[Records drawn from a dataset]

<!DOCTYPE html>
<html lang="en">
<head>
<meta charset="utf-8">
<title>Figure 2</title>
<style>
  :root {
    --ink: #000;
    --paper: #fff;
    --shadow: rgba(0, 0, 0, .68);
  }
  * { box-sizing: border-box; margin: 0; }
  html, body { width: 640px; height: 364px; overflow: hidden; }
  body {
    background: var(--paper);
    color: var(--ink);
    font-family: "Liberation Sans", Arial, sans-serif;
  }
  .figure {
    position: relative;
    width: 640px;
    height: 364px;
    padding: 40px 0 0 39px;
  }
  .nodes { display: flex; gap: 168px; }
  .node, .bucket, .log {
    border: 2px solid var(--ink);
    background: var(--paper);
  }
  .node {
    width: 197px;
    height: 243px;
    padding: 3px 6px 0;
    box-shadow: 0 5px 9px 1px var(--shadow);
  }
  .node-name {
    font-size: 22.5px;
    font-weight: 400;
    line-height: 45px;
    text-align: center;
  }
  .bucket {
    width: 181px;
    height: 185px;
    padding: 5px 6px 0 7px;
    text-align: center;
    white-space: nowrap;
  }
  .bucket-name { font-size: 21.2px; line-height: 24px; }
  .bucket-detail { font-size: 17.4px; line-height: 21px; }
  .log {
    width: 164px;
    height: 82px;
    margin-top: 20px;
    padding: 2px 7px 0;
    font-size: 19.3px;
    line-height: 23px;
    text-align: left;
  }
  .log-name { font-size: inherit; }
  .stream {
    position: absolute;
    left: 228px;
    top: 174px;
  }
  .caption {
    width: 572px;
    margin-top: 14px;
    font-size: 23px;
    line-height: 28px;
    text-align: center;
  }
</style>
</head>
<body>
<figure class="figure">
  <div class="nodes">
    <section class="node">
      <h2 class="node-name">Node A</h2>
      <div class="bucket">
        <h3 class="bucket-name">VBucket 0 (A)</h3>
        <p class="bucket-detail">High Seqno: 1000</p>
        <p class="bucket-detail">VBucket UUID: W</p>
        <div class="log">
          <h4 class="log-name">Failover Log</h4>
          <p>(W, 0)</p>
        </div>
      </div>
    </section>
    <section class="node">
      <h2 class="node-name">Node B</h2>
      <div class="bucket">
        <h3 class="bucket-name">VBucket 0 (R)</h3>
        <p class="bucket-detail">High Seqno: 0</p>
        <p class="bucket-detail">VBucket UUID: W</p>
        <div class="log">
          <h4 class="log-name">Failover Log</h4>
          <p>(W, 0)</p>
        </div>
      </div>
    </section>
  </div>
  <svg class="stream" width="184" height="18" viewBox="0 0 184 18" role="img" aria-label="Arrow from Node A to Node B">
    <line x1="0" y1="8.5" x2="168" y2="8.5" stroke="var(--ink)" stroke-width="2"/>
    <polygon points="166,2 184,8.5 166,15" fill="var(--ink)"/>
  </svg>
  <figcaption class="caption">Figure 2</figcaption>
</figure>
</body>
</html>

## ACTION ITEM
Copy out every line above where "name" is present.

## SOLUTION FOR THIS PROBLEM
  .node-name {
  .bucket-name { font-size: 21.2px; line-height: 24px; }
  .log-name { font-size: inherit; }
      <h2 class="node-name">Node A</h2>
        <h3 class="bucket-name">VBucket 0 (A)</h3>
          <h4 class="log-name">Failover Log</h4>
      <h2 class="node-name">Node B</h2>
        <h3 class="bucket-name">VBucket 0 (R)</h3>
          <h4 class="log-name">Failover Log</h4>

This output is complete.